Background: Delaying cord clamping (CC) for 3-5 minutes reduces iron deficiency and improves neurodevelopment. Data on the effects of CC beyond 3 minutes in relation to short-term neonatal outcomes and maternal risk of postpartum hemorrhage are scarce.
Methods: This was a prospective observational study performed in two delivery departments. Pregnant women with vaginal deliveries were included. Time to CC, estimated postpartum blood loss, and perinatal data were recorded. Spearman's correlation analysis and comparisons between newborns clamped before and after 3 minutes were performed.
Results: In total, 904 dyads were included. The mean gestational age ± standard deviation was 40.1 ± 1.2 weeks.

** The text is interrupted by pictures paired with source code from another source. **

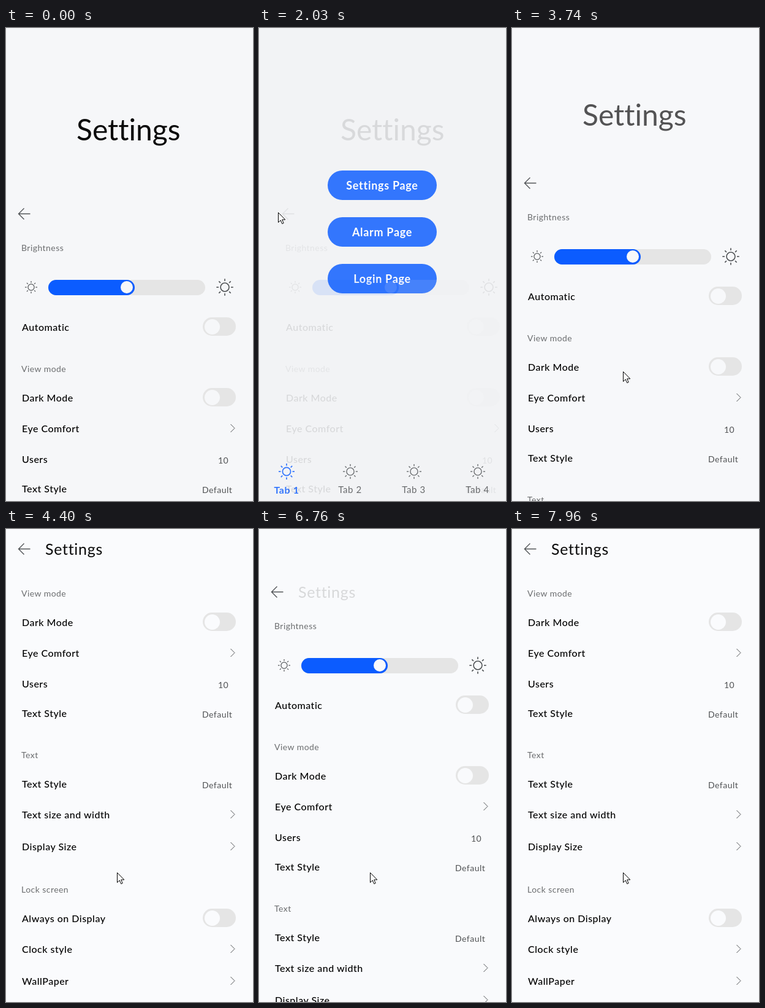
Animation of 403 by 770 pixels, one loop 8000 ms. Source, as an HTML page:

```html
<!DOCTYPE html>
<html lang="en">
<head>
<meta charset="utf-8">
<title>Settings</title>
<style>
  html, body { margin: 0; width: 100%; height: 100%; overflow: hidden; }
  body { font: 400 16px Lato, "Open Sans", sans-serif; color: #000; font-variant-ligatures: none; }
  #stage { position: relative; width: 403px; height: 770px; overflow: hidden; background: var(--bg); }
  #stage div, #stage svg { position: absolute; }
  #page, #home { inset: 0; }
  #view { left: 0; right: 0; bottom: 0; overflow: hidden; }
  #list { left: 0; top: 0; width: 403px; }
  #bar { left: 0; top: 0; }
  svg { overflow: visible; fill: none; stroke: #505356; }

  .text { line-height: 40px; margin-top: -20px; white-space: pre; letter-spacing: .5px; }
  .row { font-weight: 500; }
  .head { font-size: 14px; color: #6b6d6f; letter-spacing: .45px; }
  .value { font-size: 14px; color: #505254; }
  .plan { font-size: 13px; color: #505254; }
  .price { font-weight: 700; font-size: 17px; letter-spacing: .6px; }
  .big { font-size: 48px; letter-spacing: 0; line-height: 60px; margin-top: -30px; color: #0a0a0a; }
  .small { font-size: 25px; letter-spacing: .7px; color: #0a0a0a; }

  .track { left: 69px; top: 410px; width: 256px; height: 25px; border-radius: 13px; background: #e5e5e5; }
  .fill { width: 141px; height: 25px; border-radius: 13px; background: #0b5cff; }
  .thumb { left: 118px; top: 2px; width: 20px; height: 20px; border-radius: 50%; background: var(--bg); }
  .toggle { left: 321px; width: 54px; height: 30px; margin-top: -15px; border-radius: 15px; background: #e5e5e5; }
  .knob { left: 3px; top: 3px; width: 25px; height: 25px; border-radius: 50%; background: var(--bg); }
  .card { left: 6px; top: 1419px; width: 388px; height: 84px; border: 1px solid #e1e2e4; border-radius: 13px; }
  .radio { left: 354px; top: 1434px; width: 22px; height: 22px; border: 2px solid #e1e2e4; border-radius: 50%; }

  .button { left: 112px; width: 178px; height: 48px; border-radius: 24px; background: #0b5cff; color: #fff;
    font: 700 18px/49px Lato, "Open Sans", sans-serif; text-align: center; letter-spacing: .7px; }
  .tab { width: 80px; margin-left: -40px; text-align: center; font-size: 15px; color: #4c4e50; letter-spacing: .6px; }
  .tab.on { font-weight: 700; font-size: 16px; color: #0b5cff; }
  #cursor { left: 0; top: 0; fill: #fff; stroke: #000; stroke-width: 1; }
</style>
</head>
<body>
<div id="stage">
  <div id="home"></div>
  <div id="page">
    <div id="view"><div id="list"></div></div>
    <div class="text big" id="big" style="left:115px;top:165px">Settings</div>
    <div id="bar">
      <svg width="1" height="1" stroke-width="1.4"><path d="M39.5 .5H20.5M29.5-8.5L20.5 .5L29.5 9.5"/></svg>
      <div class="text small" id="small" style="left:64px;top:0">Settings</div>
    </div>
  </div>
  <svg id="cursor" width="12" height="19"><path d="M.5 .5V16.5L4.2 13L6.8 18.7L9.2 17.6L6.7 12H11.8Z"/></svg>
</div>
<script>
  const $ = id => document.getElementById(id);
  const clamp = (v, a = 0, b = 1) => Math.min(b, Math.max(a, v));

  const text = (cls, x, y, str) => `<div class="text ${cls}" style="left:${x}px;top:${y}px">${str}</div>`;
  const toggle = y => `<div class="toggle" style="top:${y}px"><div class="knob"></div></div>`;
  const chevron = y => `<svg style="left:366px;top:${y - 6}px" width="8" height="13"><path d="M.5 0L7 6.5L.5 13"/></svg>`;
  const sun = (x, y, r, width, color = '#505356') => {
    const rays = Array.from({ length: 8 }, (_, i) => `<path d="M0-9.8V-13.4" transform="rotate(${i * 45})"/>`).join('');
    return `<svg style="left:${x}px;top:${y}px;stroke:${color}" width="1" height="1">` +
      `<g transform="scale(${r / 13.4})" stroke-width="${width * 13.4 / r}"><circle r="6.8"/>${rays}</g></svg>`;
  };

  const heads = [['Brightness', 358], ['View mode', 555], ['Text', 818], ['Lock screen', 1037], ['Billing', 1400]];
  const rows = [
    ['Automatic', 487, toggle], ['Dark Mode', 602, toggle], ['Eye Comfort', 652, chevron],
    ['Users', 702, '10'], ['Text Style', 750, 'Default'], ['Text Style', 865, 'Default'],
    ['Text size and width', 915, chevron], ['Display Size', 967, chevron],
    ['Always on Display', 1084, toggle], ['Clock style', 1134, chevron], ['WallPaper', 1186, chevron],
    ['Show Informations', 1236, toggle], ['Date', 1284, 'date'], ['Users', 1332, '10']
  ];
  const control = (kind, y) => {
    if (typeof kind === 'function') return kind(y - 1);
    if (kind === 'date')
      return text('value', 251, y + 1, 'day') + text('value', 283, y + 1, 'month') + text('value', 336, y + 1, 'year');
    return text('value', kind === '10' ? 346 : 320, y + 2, kind);
  };

  $('list').innerHTML =
    heads.map(([s, y]) => text('head', 25, y, s)).join('') +
    rows.map(([s, y, kind]) => text('row', 26, y, s) + control(kind, y)).join('') +
    '<div class="track"><div class="fill"></div><div class="thumb"></div></div>' +
    sun(41, 422, 10, 1.2) + sun(356.5, 421.5, 13.7, 1.6) +
    '<div class="card"></div><div class="radio"></div>' +
    text('plan', 26, 1443, 'MONTHLY') + text('price', 26, 1469, '$17.99 / month');

  $('home').innerHTML =
    ['Settings', 'Alarm', 'Login'].map((s, i) =>
      `<div class="button" style="top:${232 + 76 * i}px">${s} Page</div>`).join('') +
    [45, 148.5, 252.5, 356.5].map((x, i) =>
      sun(x, 721.5, i ? 12 : 13, i ? 1.4 : 1.7, i ? '#505356' : '#0b5cff') +
      text(i ? 'tab' : 'tab on', x, i ? 751 : 752, 'Tab ' + (i + 1))).join('');

  // Wheel bursts: start, end, ticks, from, to
  const bursts = [
    [3740, 3741, 1, 0, 50], [3880, 4210, 6, 50, 350], [4350, 4400, 2, 350, 450],
    [4870, 5310, 6, 450, 750], [5780, 5781, 1, 750, 700], [5920, 6430, 9, 700, 250],
    [6760, 6960, 5, 250, 0], [7590, 7960, 8, 0, 450]
  ];
  function scrollAt(t) {
    const b = bursts.filter(s => t >= s[0]).pop();
    if (!b) return 0;
    const [start, end, n, from, to] = b;
    const k = Math.min(n, Math.floor((t - start + 1) / (end - start) * (n - 1)) + 1);
    return Math.ceil((from + (to - from) * k / n) / 50) * 50;
  }

  // Pointer path: time, x, y
  const path = [
    [0, 150, 790], [330, 150, 780], [480, 137, 640], [620, 180, 559], [780, 275, 600], [930, 256, 638],
    [1075, 256, 638], [1090, 148, 400], [1120, 39, 157], [1149, 39, 157], [1150, -30, 157], [1340, -30, 315],
    [1360, 0, 315], [1570, 31, 300], [2080, 31, 300], [2430, 170, 262], [2870, 170, 262],
    [3340, 181, 557], [3430, 181, 559], [8001, 181, 559]
  ];
  function pointerAt(t) {
    const i = path.findIndex(p => p[0] > t);
    const [t0, x0, y0] = path[i - 1], [t1, x1, y1] = path[i];
    const u = (t - t0) / (t1 - t0);
    return [x0 + (x1 - x0) * u, y0 + (y1 - y0) * u];
  }

  const mix = (a, b, u) => a.map((v, i) => Math.round(v + (b[i] - v) * u));

  function draw(now) {
    const t = now % 8000;
    const scroll = scrollAt(t);
    const fold = clamp(scroll / 270);
    const barY = 302 - 270 * fold;
    const away = clamp((t - 1740) / 325) - clamp((t - 2540) / 325);
    const home = clamp((t - 1740) / 354) - clamp((t - 2540) / 325);

    const bg = mix(mix([246, 247, 249], [250, 251, 253], fold), [241, 242, 244], home);
    $('stage').style.setProperty('--bg', `rgb(${bg})`);
    $('home').style.opacity = home;
    $('page').style.opacity = 1 - away;
    $('page').style.transform = `translateX(${Math.round(20 * away)}px)`;

    $('view').style.top = barY + 32 + 'px';
    $('list').style.transform = `translateY(${-scroll - barY - 32}px)`;
    $('bar').style.transform = `translateY(${barY}px)`;
    $('big').style.transform = `translateY(${-.48 * scroll}px)`;
    $('big').style.opacity = clamp(1 - fold / .6);
    $('small').style.opacity = clamp((fold - .7) / .3);

    const [x, y] = pointerAt(t);
    $('cursor').style.transform = `translate(${Math.round(x)}px,${Math.round(y)}px)`;
    requestAnimationFrame(() => draw(performance.now()));
  }
  draw(performance.now());
</script>
</body>
</html>
```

CC was performed at a median time of 6 minutes (range 0-23.5). Apgar scores at 5 and 10 minutes were positively correlated with time to CC (correlation coefficient .140, P < .001 and .161, < .001). There was no correlation between CC time and bilirubin level (correlation coefficient .021, P = .54). The median postpartum blood loss was 300 mL (70-2550 mL), with a negative correlation between CC time and postpartum blood loss (-0.115, P = .001). The postpartum blood loss was larger in the group clamped at ≤3 minutes (median [interquartile range] 400 mL [300-600] vs 300 mL [250-450], [P = .003]].
Conclusions: Umbilical CC times beyond 3 minutes in vaginal deliveries were not associated with negative short-term outcomes in newborns and were associated with a smaller maternal postpartum blood loss. Although CC time as long as 6 minutes could be considered as safe, further research is needed to decide the optimal timing.
Keywords: cord clamping; hyperbilirubinemia; postpartum hemorrhage; umbilical cord.
© 2022 The Authors. Birth published by Wiley Periodicals LLC.